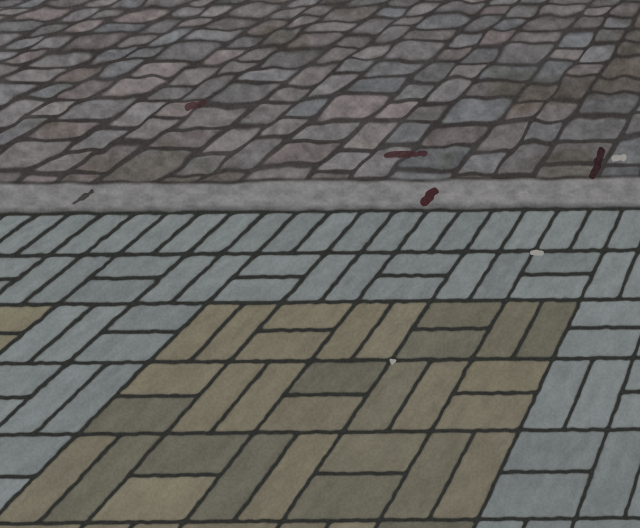
Give the GLSL for this texture, as a Shadertoy shader.

```glsl
// A street seen at a slant: worn cobbles above, a pale curb, then basket-weave pavers.
// One perspective grid gives both paved areas their cells; edge distances carve the
// joints, hashes tint every stone, and layered value noise adds grain and wear.

const float HEIGHT = 0.824;             // canvas height when its width is 1
const float PAVE_TOP = 0.3294;          // first paver joint, measured downward
const float HORIZON = 0.4708;           // vanishing height above the canvas
const float ROW_STEP = 0.0941;          // depth step of one paver row
const float TILT = 0.009;
const vec2 COBBLE_RATE = vec2(1.27, 1.15);
const vec3 BLUE_PAVER = vec3(0.465, 0.485, 0.488);
const vec3 SAND_PAVER = vec3(0.465, 0.443, 0.380);
const vec3 PAVER_JOINT = vec3(0.185, 0.190, 0.178);
const vec3 COBBLE = vec3(0.435, 0.423, 0.428);
const vec3 COBBLE_JOINT = vec3(0.215, 0.202, 0.198);
const vec3 CURB = vec3(0.487, 0.482, 0.485);
const vec3 RUST = vec3(0.250, 0.155, 0.165);

float hash(vec2 p) {
    vec3 q = fract(p.xyx * vec3(0.1031, 0.1030, 0.0973));
    q += dot(q, q.yzx + 33.33);
    return fract((q.x + q.y) * q.z);
}

float noise(vec2 p) {
    vec2 i = floor(p), f = fract(p);
    f = f * f * (3.0 - 2.0 * f);
    return mix(mix(hash(i), hash(i + vec2(1, 0)), f.x),
               mix(hash(i + vec2(0, 1)), hash(i + vec2(1, 1)), f.x), f.y);
}

float fbm(vec2 p) {
    float sum = 0.0, gain = 0.5;
    for (int i = 0; i < 4; i++) {
        sum += gain * noise(p);
        p = p * 2.03 + 17.1;
        gain *= 0.5;
    }
    return sum;
}

// Column and row on the ground
vec2 groundCell(vec2 p) {
    float t = p.y - PAVE_TOP;
    return vec2((p.x - 0.974 + 0.471 * t) / (0.1016 + 0.106 * t),
                (1.0 / (PAVE_TOP + HORIZON) - 1.0 / (p.y + HORIZON)) / ROW_STEP);
}

// Canvas size of one ground cell, its width taken across the slanted joint
vec2 cellSize(vec2 p, float column) {
    float slope = -0.471 + 0.106 * column, depth = p.y + HORIZON;
    return vec2((0.1016 + 0.106 * (p.y - PAVE_TOP)) * inversesqrt(1.0 + slope * slope),
                depth * depth * ROW_STEP);
}

// Inner distance to the edge of a cell with rounded corners
float edgeDistance(vec2 f, vec2 size, float r) {
    vec2 e = min(f, 1.0 - f) * size;
    return r - length(max(r - e, 0.0));
}

vec3 pavers(vec2 p, float soft) {
    p += 0.0022 * (vec2(noise(p * 95.0), noise(p * 95.0 + 40.0)) - 0.5);
    vec2 g = groundCell(p), id = floor(g), f = fract(g), size = cellSize(p, g.x);
    bool flatPair = id.y > 0.5 && mod(id.x + id.y, 2.0) < 0.5;
    vec2 parts = flatPair ? vec2(1, 2) : vec2(2, 1);
    vec2 brick = id * 2.0 + floor(f * parts);
    float d = edgeDistance(fract(f * parts), size / parts, 0.007);

    bool sandy = id.y > 1.5 && (id.x < -7.5 || (id.x > -5.5 && id.x < -0.5));
    float h = hash(brick + 71.0);
    vec3 col = sandy ? SAND_PAVER : BLUE_PAVER;
    col *= 0.96 + 0.08 * h;
    if (sandy) col *= mix(vec3(1), vec3(0.83, 0.85, 0.88), smoothstep(0.55, 1.0, hash(brick + 9.0)));
    col *= 0.91 + 0.18 * fbm(g * vec2(9.0, 5.0));
    col *= mix(0.90, 1.0, smoothstep(0.002, 0.007, d));
    return mix(PAVER_JOINT, col, smoothstep(0.0023 - soft, 0.0033 + soft, d));
}

vec3 cobbles(vec2 p, float soft) {
    p += 0.007 * (vec2(noise(p * 42.0), noise(p * 42.0 + 23.0)) - 0.5);
    vec2 ground = groundCell(p), g = ground * COBBLE_RATE;
    g.x += 0.18 * sin(g.x * 2.1);
    float column = floor(g.x);
    g.y += 0.55 * hash(vec2(column, 5.0)) + 0.14 * sin(g.y * 2.3 + column * 4.0);
    vec2 id = floor(g), size = cellSize(p, ground.x) / COBBLE_RATE;
    float d = edgeDistance(fract(g), size, 0.008);

    float wear = fbm(p * vec2(9.0, 15.0) + 3.0);
    vec3 col = COBBLE * (0.89 + 0.20 * hash(id + 80.0));
    col *= mix(vec3(0.97, 1.01, 1.02), vec3(1.03, 0.99, 0.97), hash(id + 130.0));
    col *= 0.80 + 0.40 * fbm(p * vec2(80.0, 110.0));
    col *= mix(vec3(1), vec3(0.86, 0.85, 0.80), smoothstep(0.48, 0.72, wear));
    col *= mix(1.03, 0.96, smoothstep(0.2, 0.9, p.x));
    col *= mix(0.87, 1.0, smoothstep(0.001, 0.007, d));
    float width = mix(0.0010, 0.0027, smoothstep(0.0, 0.28, p.y)) * (0.6 + 0.9 * noise(p * 30.0));
    float joint = 1.0 - smoothstep(width - soft, width + 0.0014 + soft, d);
    return mix(col, COBBLE_JOINT, joint * (0.65 + 0.35 * noise(p * 24.0 + 8.0)));
}

// Coverage of a ragged stroke from a to b
float stroke(vec2 p, vec2 a, vec2 b, float r, float soft) {
    vec2 ab = b - a, q = p - a;
    float d = length(q - ab * clamp(dot(q, ab) / dot(ab, ab), 0.0, 1.0));
    d += 0.004 * (noise(p * 160.0) - 0.5);
    return 1.0 - smoothstep(r - soft, r + soft, d);
}

void mainImage(out vec4 fragColor, in vec2 fragCoord) {
    vec2 uv = fragCoord / iResolution.xy;
    vec2 p = vec2(uv.x, (1.0 - uv.y) * HEIGHT);
    float soft = max(0.0009, 0.7 / iResolution.x);
    vec2 level = p + vec2(0.0, TILT * (p.x - 0.52));

    // Curb between the two pavings, shaded at both edges
    float top = level.y - 0.2815 + 0.005 * (noise(vec2(p.x * 28.0, 2.0)) - 0.5);
    float bottom = level.y - 0.328 + 0.003 * (noise(vec2(p.x * 45.0, 7.0)) - 0.5);
    vec3 curb = CURB * (0.83 + 0.34 * fbm(p * vec2(60.0, 110.0)));
    curb *= mix(1.0, 0.82, smoothstep(-0.011, -0.003, bottom));
    vec3 col = mix(cobbles(level, soft), curb, smoothstep(-soft, soft, top));
    float shade = exp(-pow(top / 0.0030, 2.0)) * (0.45 + 0.5 * noise(p * 35.0));
    col = mix(col, COBBLE_JOINT, shade);
    col = mix(col, pavers(level, soft), smoothstep(-soft, soft, bottom));
    col = mix(col, PAVER_JOINT, 0.55 * exp(-pow(bottom / 0.0022, 2.0)));

    // Cracks, rusty gaps and pale pebbles
    col = mix(col, COBBLE_JOINT, 0.85 * stroke(p, vec2(0.117, 0.316), vec2(0.143, 0.299), 0.0030, soft));
    col = mix(col, RUST, stroke(p, vec2(0.662, 0.315), vec2(0.677, 0.299), 0.0070, soft));
    col = mix(col, RUST, 0.85 * stroke(p, vec2(0.605, 0.242), vec2(0.662, 0.240), 0.0045, soft));
    col = mix(col, RUST, 0.75 * stroke(p, vec2(0.292, 0.168), vec2(0.318, 0.160), 0.0050, soft));
    col = mix(col, RUST * 0.75, 0.9 * stroke(p, vec2(0.927, 0.274), vec2(0.940, 0.236), 0.0055, soft));
    float pebble = stroke(p, vec2(0.961, 0.248), vec2(0.974, 0.246), 0.0055, soft);
    pebble = max(pebble, stroke(p, vec2(0.611, 0.562), vec2(0.614, 0.564), 0.0035, soft));
    pebble = max(pebble, stroke(p, vec2(0.831, 0.395), vec2(0.845, 0.394), 0.0035, soft));
    col = mix(col, vec3(0.59, 0.58, 0.56), pebble);

    col += 0.035 * (noise(p * 330.0) - 0.5);
    fragColor = vec4(clamp(col, 0.0, 1.0), 1.0);
}
```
┄┄┄┄┄┄┄┄┄┄┄┄┄┄┄┄┄┄┄┄
:: WHAT YOU NEED TO DO ::
Pull every line containing "bottom" from the data.

:: REPLY TO THE EXERCISE ::
    float bottom = level.y - 0.328 + 0.003 * (noise(vec2(p.x * 45.0, 7.0)) - 0.5);
    curb *= mix(1.0, 0.82, smoothstep(-0.011, -0.003, bottom));
    col = mix(col, pavers(level, soft), smoothstep(-soft, soft, bottom));
    col = mix(col, PAVER_JOINT, 0.55 * exp(-pow(bottom / 0.0022, 2.0)));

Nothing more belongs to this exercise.